## What you should do
The required answer is each line in the entries below where "rect" occurs.

## Records for the task
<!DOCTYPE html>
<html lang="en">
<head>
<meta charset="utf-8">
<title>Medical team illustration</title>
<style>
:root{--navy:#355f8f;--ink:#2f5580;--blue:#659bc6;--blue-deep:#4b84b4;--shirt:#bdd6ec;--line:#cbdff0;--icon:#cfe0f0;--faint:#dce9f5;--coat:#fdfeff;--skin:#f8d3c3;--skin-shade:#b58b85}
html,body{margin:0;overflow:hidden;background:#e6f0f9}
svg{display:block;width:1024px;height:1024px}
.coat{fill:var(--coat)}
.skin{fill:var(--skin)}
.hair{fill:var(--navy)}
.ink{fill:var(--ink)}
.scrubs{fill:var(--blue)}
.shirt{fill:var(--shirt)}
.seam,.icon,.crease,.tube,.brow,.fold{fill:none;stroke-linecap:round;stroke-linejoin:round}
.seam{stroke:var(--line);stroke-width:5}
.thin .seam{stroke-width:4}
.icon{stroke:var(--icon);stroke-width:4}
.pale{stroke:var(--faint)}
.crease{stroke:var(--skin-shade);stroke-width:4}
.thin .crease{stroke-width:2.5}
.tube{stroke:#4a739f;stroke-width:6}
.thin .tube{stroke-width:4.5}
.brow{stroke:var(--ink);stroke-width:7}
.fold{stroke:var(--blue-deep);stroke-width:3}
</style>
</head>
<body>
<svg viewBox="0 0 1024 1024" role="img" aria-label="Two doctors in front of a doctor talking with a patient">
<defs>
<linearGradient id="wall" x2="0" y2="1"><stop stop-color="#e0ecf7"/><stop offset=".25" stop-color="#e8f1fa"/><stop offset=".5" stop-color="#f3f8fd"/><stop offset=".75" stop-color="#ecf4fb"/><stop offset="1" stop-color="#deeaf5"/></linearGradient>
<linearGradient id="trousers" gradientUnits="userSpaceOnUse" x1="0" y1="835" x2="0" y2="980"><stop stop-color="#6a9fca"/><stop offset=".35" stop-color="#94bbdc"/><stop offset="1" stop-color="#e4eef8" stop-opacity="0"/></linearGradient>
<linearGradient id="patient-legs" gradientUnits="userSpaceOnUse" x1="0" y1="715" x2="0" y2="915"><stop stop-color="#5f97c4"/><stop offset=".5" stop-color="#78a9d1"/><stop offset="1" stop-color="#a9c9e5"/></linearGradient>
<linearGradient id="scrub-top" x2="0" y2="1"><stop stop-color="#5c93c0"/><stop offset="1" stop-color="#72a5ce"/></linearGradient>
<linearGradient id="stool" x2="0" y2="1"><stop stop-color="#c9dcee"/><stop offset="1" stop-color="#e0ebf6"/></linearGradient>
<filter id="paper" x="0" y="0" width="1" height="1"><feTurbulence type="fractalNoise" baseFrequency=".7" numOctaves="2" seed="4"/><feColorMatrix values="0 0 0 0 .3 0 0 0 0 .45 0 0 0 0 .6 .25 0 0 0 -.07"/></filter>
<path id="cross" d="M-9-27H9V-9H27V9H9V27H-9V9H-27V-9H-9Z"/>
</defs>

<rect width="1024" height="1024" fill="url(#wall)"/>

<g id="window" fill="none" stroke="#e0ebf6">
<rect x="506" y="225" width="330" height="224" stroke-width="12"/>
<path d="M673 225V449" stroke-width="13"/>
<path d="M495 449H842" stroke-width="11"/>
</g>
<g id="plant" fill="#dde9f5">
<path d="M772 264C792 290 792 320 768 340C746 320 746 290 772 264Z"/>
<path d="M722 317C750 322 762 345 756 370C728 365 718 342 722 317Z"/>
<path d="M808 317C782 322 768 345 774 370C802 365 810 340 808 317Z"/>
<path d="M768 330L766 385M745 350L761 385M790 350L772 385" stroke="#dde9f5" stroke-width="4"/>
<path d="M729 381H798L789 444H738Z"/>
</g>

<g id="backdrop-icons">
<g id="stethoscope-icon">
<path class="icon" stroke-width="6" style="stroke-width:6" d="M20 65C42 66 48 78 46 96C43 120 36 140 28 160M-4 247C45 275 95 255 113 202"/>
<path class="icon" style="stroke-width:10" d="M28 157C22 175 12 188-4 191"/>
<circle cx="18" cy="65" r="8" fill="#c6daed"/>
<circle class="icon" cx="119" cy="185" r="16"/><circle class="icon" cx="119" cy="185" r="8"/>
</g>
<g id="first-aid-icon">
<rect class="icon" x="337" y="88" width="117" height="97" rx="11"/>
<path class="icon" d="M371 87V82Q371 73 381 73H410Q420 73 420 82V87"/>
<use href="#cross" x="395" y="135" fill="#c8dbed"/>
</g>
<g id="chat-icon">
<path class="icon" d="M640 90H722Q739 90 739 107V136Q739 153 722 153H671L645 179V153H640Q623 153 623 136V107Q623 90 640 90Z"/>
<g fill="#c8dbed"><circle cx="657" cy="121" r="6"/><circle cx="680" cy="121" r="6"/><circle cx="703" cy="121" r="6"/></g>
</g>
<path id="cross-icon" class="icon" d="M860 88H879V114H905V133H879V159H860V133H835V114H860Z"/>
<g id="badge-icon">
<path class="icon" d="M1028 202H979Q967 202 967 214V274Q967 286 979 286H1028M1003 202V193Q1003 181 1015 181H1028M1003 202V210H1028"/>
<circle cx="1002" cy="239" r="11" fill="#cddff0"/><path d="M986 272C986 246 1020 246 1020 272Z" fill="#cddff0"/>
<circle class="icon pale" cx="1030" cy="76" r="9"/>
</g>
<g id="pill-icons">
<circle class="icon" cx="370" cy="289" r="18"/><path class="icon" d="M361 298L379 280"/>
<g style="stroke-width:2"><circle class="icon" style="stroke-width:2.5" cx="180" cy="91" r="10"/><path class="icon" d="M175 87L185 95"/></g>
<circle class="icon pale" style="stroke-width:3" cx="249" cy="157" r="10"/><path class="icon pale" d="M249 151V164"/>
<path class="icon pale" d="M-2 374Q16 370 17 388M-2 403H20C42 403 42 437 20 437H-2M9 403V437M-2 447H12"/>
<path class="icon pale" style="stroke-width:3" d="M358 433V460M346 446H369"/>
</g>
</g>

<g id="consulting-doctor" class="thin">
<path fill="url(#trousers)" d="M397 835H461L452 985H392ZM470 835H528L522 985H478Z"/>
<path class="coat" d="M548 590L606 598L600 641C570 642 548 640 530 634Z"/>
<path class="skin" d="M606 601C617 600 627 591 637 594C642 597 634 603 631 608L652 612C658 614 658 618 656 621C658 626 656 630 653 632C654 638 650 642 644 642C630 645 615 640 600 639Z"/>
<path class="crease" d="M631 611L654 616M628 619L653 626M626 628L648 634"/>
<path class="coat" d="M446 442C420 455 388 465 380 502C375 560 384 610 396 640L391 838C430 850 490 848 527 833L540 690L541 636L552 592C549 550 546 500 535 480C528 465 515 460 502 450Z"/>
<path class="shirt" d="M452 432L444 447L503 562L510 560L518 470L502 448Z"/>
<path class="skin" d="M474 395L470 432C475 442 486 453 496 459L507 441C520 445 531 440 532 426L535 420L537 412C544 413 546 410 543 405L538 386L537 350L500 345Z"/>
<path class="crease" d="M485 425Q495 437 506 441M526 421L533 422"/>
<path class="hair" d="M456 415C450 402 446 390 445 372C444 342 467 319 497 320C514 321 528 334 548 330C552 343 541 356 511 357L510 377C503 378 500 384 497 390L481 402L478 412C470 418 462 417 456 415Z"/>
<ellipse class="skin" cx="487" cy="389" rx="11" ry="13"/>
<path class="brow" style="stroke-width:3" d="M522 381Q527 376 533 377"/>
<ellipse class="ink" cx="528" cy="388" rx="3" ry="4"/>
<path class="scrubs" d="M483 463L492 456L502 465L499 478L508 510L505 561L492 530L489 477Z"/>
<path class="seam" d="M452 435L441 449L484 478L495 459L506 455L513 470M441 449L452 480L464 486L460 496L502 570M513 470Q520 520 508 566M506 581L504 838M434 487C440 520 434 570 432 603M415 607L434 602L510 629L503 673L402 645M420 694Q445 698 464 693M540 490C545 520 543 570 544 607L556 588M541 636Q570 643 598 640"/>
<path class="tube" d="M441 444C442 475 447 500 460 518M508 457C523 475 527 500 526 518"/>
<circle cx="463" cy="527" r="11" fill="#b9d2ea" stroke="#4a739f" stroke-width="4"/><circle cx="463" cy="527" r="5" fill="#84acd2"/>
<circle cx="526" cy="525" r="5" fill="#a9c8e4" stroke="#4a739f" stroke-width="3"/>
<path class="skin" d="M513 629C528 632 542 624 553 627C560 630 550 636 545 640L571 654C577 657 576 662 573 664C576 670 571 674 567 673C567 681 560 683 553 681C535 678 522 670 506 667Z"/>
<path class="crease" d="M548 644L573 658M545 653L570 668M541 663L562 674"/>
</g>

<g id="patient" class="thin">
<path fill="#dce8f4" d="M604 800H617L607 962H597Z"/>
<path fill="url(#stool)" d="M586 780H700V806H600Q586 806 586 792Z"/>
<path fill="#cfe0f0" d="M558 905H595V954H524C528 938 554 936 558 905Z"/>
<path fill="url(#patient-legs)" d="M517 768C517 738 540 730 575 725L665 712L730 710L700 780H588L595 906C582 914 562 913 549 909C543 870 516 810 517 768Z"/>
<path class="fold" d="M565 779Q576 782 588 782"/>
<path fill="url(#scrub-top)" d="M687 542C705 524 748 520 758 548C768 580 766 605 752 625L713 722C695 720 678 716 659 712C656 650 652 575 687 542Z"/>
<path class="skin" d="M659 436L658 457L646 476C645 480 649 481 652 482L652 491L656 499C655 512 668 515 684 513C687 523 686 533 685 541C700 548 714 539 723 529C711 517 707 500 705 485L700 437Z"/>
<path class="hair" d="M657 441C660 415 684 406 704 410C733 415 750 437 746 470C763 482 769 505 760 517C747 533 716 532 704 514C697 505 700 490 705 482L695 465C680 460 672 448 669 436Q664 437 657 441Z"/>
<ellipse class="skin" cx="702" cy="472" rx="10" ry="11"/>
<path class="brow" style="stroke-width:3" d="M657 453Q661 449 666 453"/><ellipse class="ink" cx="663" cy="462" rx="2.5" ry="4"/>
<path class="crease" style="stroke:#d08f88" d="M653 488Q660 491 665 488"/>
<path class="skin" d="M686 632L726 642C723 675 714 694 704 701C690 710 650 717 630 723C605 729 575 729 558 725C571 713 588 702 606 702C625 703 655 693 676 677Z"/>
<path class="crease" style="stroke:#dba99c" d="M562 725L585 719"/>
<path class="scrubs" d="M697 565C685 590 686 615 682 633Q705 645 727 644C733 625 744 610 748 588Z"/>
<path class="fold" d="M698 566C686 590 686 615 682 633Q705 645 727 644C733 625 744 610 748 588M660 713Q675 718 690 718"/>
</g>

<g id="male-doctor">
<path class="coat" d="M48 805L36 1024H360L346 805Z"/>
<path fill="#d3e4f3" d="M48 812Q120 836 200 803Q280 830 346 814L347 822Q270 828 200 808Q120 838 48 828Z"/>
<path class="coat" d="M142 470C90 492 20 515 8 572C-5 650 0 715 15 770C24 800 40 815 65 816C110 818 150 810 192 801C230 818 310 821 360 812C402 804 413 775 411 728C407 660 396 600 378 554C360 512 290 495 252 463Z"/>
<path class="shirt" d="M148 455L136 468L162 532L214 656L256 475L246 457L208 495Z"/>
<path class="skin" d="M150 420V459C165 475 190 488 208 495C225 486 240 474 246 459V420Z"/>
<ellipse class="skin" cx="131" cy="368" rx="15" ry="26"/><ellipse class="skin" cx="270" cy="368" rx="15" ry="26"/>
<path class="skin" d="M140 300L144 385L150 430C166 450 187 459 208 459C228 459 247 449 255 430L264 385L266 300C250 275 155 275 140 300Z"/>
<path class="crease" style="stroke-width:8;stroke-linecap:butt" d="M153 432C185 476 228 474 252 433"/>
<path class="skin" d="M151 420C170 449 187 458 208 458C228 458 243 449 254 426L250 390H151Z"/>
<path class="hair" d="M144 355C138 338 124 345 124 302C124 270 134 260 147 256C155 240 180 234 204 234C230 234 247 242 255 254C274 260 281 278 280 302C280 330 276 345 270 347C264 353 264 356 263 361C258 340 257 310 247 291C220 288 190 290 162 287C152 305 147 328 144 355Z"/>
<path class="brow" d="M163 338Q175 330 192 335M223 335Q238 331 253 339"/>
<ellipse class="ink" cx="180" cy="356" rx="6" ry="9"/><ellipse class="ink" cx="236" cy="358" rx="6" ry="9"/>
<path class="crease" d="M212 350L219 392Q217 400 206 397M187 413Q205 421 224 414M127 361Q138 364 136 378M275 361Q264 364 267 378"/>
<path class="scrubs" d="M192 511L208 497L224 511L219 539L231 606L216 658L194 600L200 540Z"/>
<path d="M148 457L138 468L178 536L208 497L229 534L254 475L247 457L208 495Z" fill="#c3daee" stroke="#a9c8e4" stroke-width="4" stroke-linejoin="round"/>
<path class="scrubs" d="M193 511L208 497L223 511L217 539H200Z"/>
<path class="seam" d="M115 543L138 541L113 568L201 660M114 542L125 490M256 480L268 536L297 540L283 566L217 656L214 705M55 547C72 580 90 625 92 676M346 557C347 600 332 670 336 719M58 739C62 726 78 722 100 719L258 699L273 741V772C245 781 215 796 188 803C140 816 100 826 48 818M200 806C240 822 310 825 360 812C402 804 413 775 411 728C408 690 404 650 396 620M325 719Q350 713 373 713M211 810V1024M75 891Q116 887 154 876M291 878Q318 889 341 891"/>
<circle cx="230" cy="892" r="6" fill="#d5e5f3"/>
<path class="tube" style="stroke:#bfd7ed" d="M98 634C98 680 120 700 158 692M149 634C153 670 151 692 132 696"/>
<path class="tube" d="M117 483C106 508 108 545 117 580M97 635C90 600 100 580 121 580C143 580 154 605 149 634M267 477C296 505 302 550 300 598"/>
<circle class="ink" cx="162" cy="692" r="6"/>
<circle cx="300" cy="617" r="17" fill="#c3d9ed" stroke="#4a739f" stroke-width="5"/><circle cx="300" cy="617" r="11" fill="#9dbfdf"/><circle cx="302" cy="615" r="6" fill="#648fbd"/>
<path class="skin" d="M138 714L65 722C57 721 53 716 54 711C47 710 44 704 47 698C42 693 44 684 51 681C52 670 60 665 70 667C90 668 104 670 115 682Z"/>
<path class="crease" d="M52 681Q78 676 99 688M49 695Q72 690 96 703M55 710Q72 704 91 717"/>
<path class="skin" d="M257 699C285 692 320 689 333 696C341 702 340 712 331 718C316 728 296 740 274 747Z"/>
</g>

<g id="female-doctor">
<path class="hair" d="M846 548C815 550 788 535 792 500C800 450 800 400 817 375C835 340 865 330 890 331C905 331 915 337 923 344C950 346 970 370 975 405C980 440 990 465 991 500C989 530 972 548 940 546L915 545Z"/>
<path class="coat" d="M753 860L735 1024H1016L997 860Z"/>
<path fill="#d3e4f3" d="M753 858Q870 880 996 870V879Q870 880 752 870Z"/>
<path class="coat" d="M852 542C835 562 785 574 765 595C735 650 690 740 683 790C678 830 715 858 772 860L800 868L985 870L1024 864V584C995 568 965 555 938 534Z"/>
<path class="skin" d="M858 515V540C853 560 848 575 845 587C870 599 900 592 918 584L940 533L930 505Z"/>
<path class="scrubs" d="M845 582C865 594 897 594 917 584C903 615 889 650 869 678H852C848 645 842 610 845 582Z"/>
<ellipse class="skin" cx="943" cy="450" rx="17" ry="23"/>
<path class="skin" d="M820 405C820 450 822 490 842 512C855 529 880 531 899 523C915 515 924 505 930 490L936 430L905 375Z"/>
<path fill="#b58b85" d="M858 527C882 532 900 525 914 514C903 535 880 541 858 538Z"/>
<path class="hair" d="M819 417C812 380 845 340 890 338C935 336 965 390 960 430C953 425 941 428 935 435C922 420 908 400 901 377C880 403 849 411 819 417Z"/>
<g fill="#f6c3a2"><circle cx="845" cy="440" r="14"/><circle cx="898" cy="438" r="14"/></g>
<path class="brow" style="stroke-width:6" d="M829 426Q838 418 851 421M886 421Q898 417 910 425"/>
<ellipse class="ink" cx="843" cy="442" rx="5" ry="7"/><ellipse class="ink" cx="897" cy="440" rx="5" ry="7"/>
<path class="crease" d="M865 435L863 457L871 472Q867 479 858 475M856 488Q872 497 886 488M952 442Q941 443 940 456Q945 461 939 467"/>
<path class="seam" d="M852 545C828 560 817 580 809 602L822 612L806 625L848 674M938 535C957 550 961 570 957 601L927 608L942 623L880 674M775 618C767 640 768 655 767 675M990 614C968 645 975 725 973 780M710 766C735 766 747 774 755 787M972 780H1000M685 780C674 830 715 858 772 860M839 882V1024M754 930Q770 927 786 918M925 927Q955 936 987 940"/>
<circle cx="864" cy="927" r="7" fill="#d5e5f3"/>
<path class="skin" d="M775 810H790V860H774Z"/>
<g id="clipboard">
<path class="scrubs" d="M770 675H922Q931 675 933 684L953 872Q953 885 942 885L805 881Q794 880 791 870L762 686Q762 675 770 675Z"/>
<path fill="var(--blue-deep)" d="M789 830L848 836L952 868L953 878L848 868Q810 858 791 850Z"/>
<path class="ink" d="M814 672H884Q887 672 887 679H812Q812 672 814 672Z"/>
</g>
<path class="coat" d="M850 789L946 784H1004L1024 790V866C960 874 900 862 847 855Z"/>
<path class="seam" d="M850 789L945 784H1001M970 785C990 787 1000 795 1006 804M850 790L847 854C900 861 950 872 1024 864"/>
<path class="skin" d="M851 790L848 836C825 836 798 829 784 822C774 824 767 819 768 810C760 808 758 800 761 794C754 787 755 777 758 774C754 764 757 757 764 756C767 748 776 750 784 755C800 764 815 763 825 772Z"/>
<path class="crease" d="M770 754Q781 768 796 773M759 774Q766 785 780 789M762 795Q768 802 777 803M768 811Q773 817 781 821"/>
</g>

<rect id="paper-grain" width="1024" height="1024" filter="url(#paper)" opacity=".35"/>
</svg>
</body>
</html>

## Exercise output
<rect width="1024" height="1024" fill="url(#wall)"/>
<rect x="506" y="225" width="330" height="224" stroke-width="12"/>
<rect class="icon" x="337" y="88" width="117" height="97" rx="11"/>
<rect id="paper-grain" width="1024" height="1024" filter="url(#paper)" opacity=".35"/>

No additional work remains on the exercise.